• **Task instructions**: Line by line, please look for the word "Sıcaklık" in the following records, then copy each line you find it in.

Top of The data

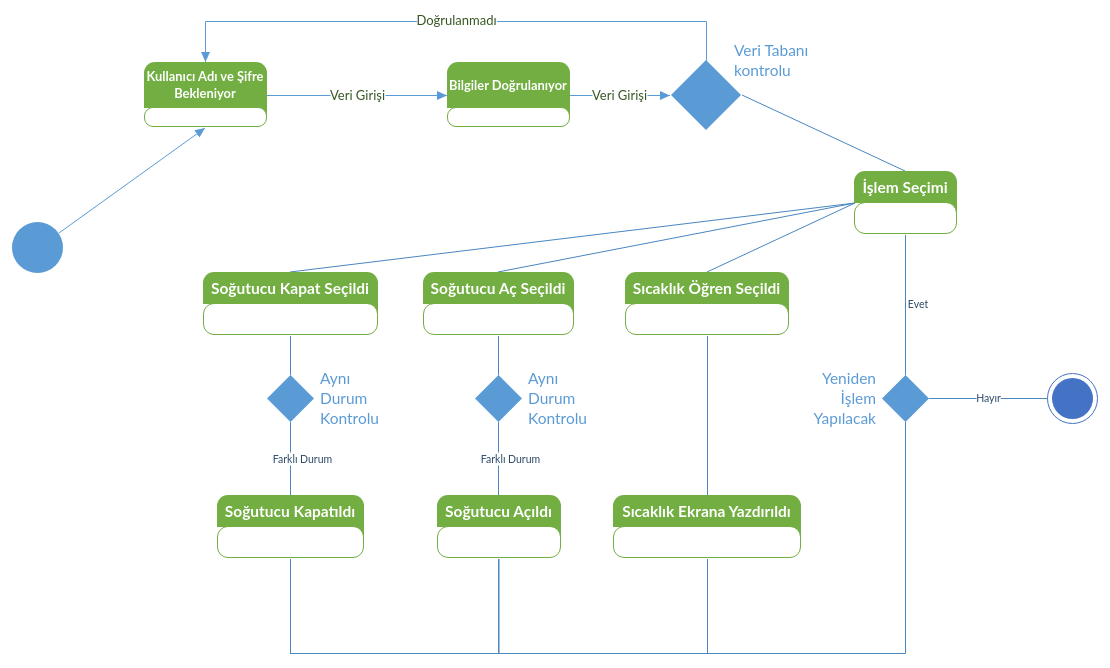
<!DOCTYPE html>
<html lang="tr">
<head>
<meta charset="utf-8">
<title>Soğutucu durum diyagramı</title>
<style>
:root {
  --green: #72ae42;
  --blue: #5b9bd5;
  --line: #4a86c0;
  --end: #4472c4;
  --flow-text: #375623;
  --note-text: #2c4a68;
}
* { box-sizing: border-box; }
body { margin: 0; }
.diagram {
  position: relative;
  width: 1110px;
  height: 668px;
  overflow: hidden;
  background: #fff;
  font-family: Lato, "Open Sans", sans-serif;
}
.connectors { position: absolute; inset: 0; }
.state {
  position: absolute;
  left: var(--x);
  top: var(--y);
  width: var(--w);
  height: 63px;
  display: flex;
  flex-direction: column;
}
.state h2 {
  flex: none;
  height: 42px;
  margin: 0 0 -11px;
  padding: 0 1px 10px 0;
  display: flex;
  align-items: center;
  justify-content: center;
  border-radius: 11px 11px 0 0;
  background: var(--green);
  clip-path: polygon(0 0, 100% 0, 100% 100%, 11px 100%, 11px 32px, 0 32px);
  color: #fff;
  font-size: 15.5px;
  font-weight: 700;
  line-height: 20px;
  text-align: center;
  white-space: nowrap;
}
.state .body {
  position: relative;
  flex: 1;
  border: 1px solid var(--green);
  border-radius: 11px;
  background: #fff;
}
.state.tall { height: 65px; }
.state.tall h2 {
  height: 56px;
  clip-path: polygon(0 0, 100% 0, 100% 100%, 11px 100%, 11px 46px, 0 46px);
  font-size: 12.9px;
  line-height: 17px;
}
.state.tall .body { border-radius: 9px; }
.decision-text {
  position: absolute;
  left: var(--x);
  top: var(--y);
  color: var(--blue);
  font-size: 15.5px;
  line-height: 20px;
  white-space: nowrap;
}
.decision-text.before { transform: translateX(-100%); text-align: right; }
.label {
  position: absolute;
  left: var(--x);
  top: var(--y);
  transform: translate(-50%, -50%);
  background: #fff;
  color: var(--flow-text);
  font-size: 13px;
  line-height: 16px;
  white-space: nowrap;
}
.label.note { color: var(--note-text); font-size: 10.5px; line-height: 13px; }
</style>
</head>
<body>
<main class="diagram">
  <svg class="connectors" width="1110" height="668" fill="none" stroke="var(--line)" aria-hidden="true">
    <defs>
      <marker id="arrow" markerUnits="userSpaceOnUse" markerWidth="10" markerHeight="10" refX="10" refY="5" orient="auto">
        <polygon points="0,0.5 10,5 0,9.5" fill="var(--blue)" stroke="none"/>
      </marker>
      <polygon id="decision" points="0,-23.5 23.5,0 0,23.5 -23.5,0"/>
    </defs>
    <g class="flows" stroke="var(--blue)" marker-end="url(#arrow)">
      <path d="M59 233L205 128"/>
      <path d="M706.5 62V21.5H205.5V62"/>
      <path d="M267 95.5H447"/>
      <path d="M570 95.5H670"/>
    </g>
    <g class="branches">
      <path d="M742 95L905 171"/>
      <path d="M855 203L290 272M855 203L498 272M855 203L707 272"/>
      <path d="M290.5 336V375M290.5 422V495M290.5 559V653.5"/>
      <path d="M498.5 336V375M498.5 422V495"/>
      <path d="M498.8 559V653.5" stroke-width="1.5"/>
      <path d="M707.5 336V495M707.5 559V653.5"/>
      <path d="M905.5 235V375M905.5 422V653.5H290"/>
      <path d="M929 398.5H1048"/>
    </g>
    <g class="nodes" fill="var(--blue)" stroke="none">
      <circle cx="37.5" cy="247.5" r="25.5"/>
      <polygon points="706,60 741,95 706,130 671,95"/>
      <use href="#decision" x="290.5" y="398.5"/>
      <use href="#decision" x="498.5" y="398.5"/>
      <use href="#decision" x="905.5" y="398.5"/>
      <circle cx="1072.5" cy="398.5" r="25" fill="#fff" stroke="var(--end)"/>
      <circle cx="1072.5" cy="398.5" r="20.5" fill="var(--end)"/>
    </g>
  </svg>

  <div class="decision-text" style="--x:734px;--y:40px">Veri Tabanı<br>kontrolu</div>
  <div class="decision-text" style="--x:320px;--y:368px">Aynı<br>Durum<br>Kontrolu</div>
  <div class="decision-text" style="--x:528px;--y:368px">Aynı<br>Durum<br>Kontrolu</div>
  <div class="decision-text before" style="--x:876px;--y:368px">Yeniden<br>İşlem<br>Yapılacak</div>

  <section class="state tall" style="--x:144px;--y:62px;--w:123px"><h2>Kullanıcı Adı ve Şifre<br>Bekleniyor</h2><div class="body"></div></section>
  <section class="state tall" style="--x:447px;--y:62px;--w:123px"><h2>Bilgiler Doğrulanıyor</h2><div class="body"></div></section>
  <section class="state" style="--x:854px;--y:171px;--w:103px"><h2>İşlem Seçimi</h2><div class="body"></div></section>
  <section class="state" style="--x:203px;--y:272px;--w:175px"><h2>Soğutucu Kapat Seçildi</h2><div class="body"></div></section>
  <section class="state" style="--x:423px;--y:272px;--w:151px"><h2>Soğutucu Aç Seçildi</h2><div class="body"></div></section>
  <section class="state" style="--x:625px;--y:272px;--w:164px"><h2>Sıcaklık Öğren Seçildi</h2><div class="body"></div></section>
  <section class="state" style="--x:217px;--y:495px;--w:147px"><h2>Soğutucu Kapatıldı</h2><div class="body"></div></section>
  <section class="state" style="--x:437px;--y:495px;--w:124px"><h2>Soğutucu Açıldı</h2><div class="body"></div></section>
  <section class="state" style="--x:613px;--y:495px;--w:188px"><h2>Sıcaklık Ekrana Yazdırıldı</h2><div class="body"></div></section>

  <span class="label" style="--x:456.5px;--y:20px">Doğrulanmadı</span>
  <span class="label" style="--x:357.5px;--y:95px">Veri Girişi</span>
  <span class="label" style="--x:619.5px;--y:95px">Veri Girişi</span>
  <span class="label note" style="--x:918px;--y:304px">Evet</span>
  <span class="label note" style="--x:988.5px;--y:398px">Hayır</span>
  <span class="label note" style="--x:302.5px;--y:459px">Farklı Durum</span>
  <span class="label note" style="--x:510.5px;--y:459px">Farklı Durum</span>
</main>
</body>
</html>
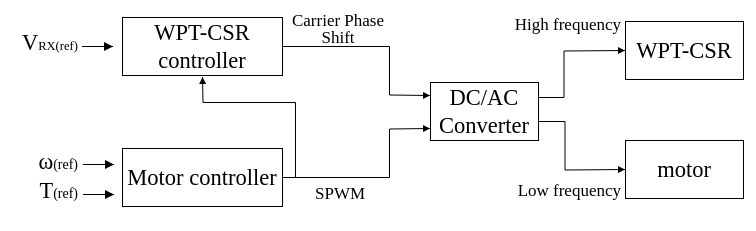
<!DOCTYPE html>
<html lang="en">
<head>
<meta charset="utf-8">
<title>Motor and WPT-CSR control diagram</title>
<style>
:root { --ink: #000; --paper: #fff; }
* { box-sizing: border-box; margin: 0; }
html, body { width: 756px; height: 231px; overflow: hidden; background: var(--paper); }
.diagram {
  position: relative; width: 756px; height: 231px; overflow: hidden;
  color: var(--ink); font-family: "Liberation Serif", "Times New Roman", serif;
}
.wires { position: absolute; inset: 0; }
.wires path { fill: none; stroke: var(--ink); stroke-width: 1; }
.wires marker path { fill: var(--ink); stroke: none; }
.node {
  position: absolute; display: flex; align-items: center; justify-content: center;
  padding-right: 1px; border: 1px solid var(--ink); background: var(--paper);
  font-size: 22.5px; line-height: 28px; text-align: center; white-space: nowrap;
}
.wpt-controller { left: 122px; top: 17px; width: 161px; height: 59px; }
.motor-controller { left: 122px; top: 148px; width: 161px; height: 59px; }
.converter { left: 430px; top: 82px; width: 109px; height: 59px; }
.wpt-output { left: 625px; top: 21px; width: 119px; height: 59px; }
.motor-output { left: 625px; top: 140px; width: 119px; height: 59px; }
.label { position: absolute; font-size: 17px; line-height: 20px; white-space: nowrap; }
.carrier { left: 283px; top: 12px; width: 110px; line-height: 17px; text-align: center; }
.spwm { left: 315px; top: 184px; }
.high { right: 135px; top: 15px; }
.low { right: 135px; top: 181px; }
.input { position: absolute; right: 678px; font-size: 22.4px; line-height: 28px; white-space: nowrap; }
.input small { font-size: 14px; }
.voltage { top: 29px; }
.voltage small { font-size: 12.6px; }
.speed { top: 148px; }
.torque { top: 177px; }
</style>
</head>
<body>
<main class="diagram">
  <svg class="wires" width="756" height="231" viewBox="0 0 756 231" aria-hidden="true">
    <defs>
      <marker id="arrow" markerUnits="userSpaceOnUse" markerWidth="8" markerHeight="8" refX="7" refY="4" orient="auto"><path d="M0 .5 7 4 0 7.5Z"/></marker>
      <marker id="input-arrow" markerUnits="userSpaceOnUse" markerWidth="10" markerHeight="10" refX="9" refY="5" orient="auto"><path d="M0 .5 9 5 0 9.5Z"/></marker>
    </defs>
    <g marker-end="url(#input-arrow)">
      <path d="M82 46.5H113"/>
      <path d="M83 164.5H114"/>
      <path d="M83 194.5H114"/>
    </g>
    <g marker-end="url(#arrow)">
      <path d="M283 46.5H389.5V95L430 95.5"/>
      <path d="M283 177.5H389.5V129L430 128.5"/>
      <path d="M295.5 177V102.5H203L202.5 77"/>
      <path d="M539 97.5H564V51L625 50.5"/>
      <path d="M539 121.5H565V170L625 169.5"/>
    </g>
  </svg>

  <p class="input voltage">V<small>RX(ref)</small></p>
  <p class="input speed">ω<small>(ref)</small></p>
  <p class="input torque">T<small>(ref)</small></p>

  <div class="node wpt-controller">WPT-CSR<br>controller</div>
  <div class="node motor-controller">Motor controller</div>
  <div class="node converter">DC/AC<br>Converter</div>
  <div class="node wpt-output">WPT-CSR</div>
  <div class="node motor-output">motor</div>

  <p class="label carrier">Carrier Phase<br>Shift</p>
  <p class="label spwm">SPWM</p>
  <p class="label high">High frequency</p>
  <p class="label low">Low frequency</p>
</main>
</body>
</html>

Bottom of The data

• **Result of this task**:
  <section class="state" style="--x:625px;--y:272px;--w:164px"><h2>Sıcaklık Öğren Seçildi</h2><div class="body"></div></section>
  <section class="state" style="--x:613px;--y:495px;--w:188px"><h2>Sıcaklık Ekrana Yazdırıldı</h2><div class="body"></div></section>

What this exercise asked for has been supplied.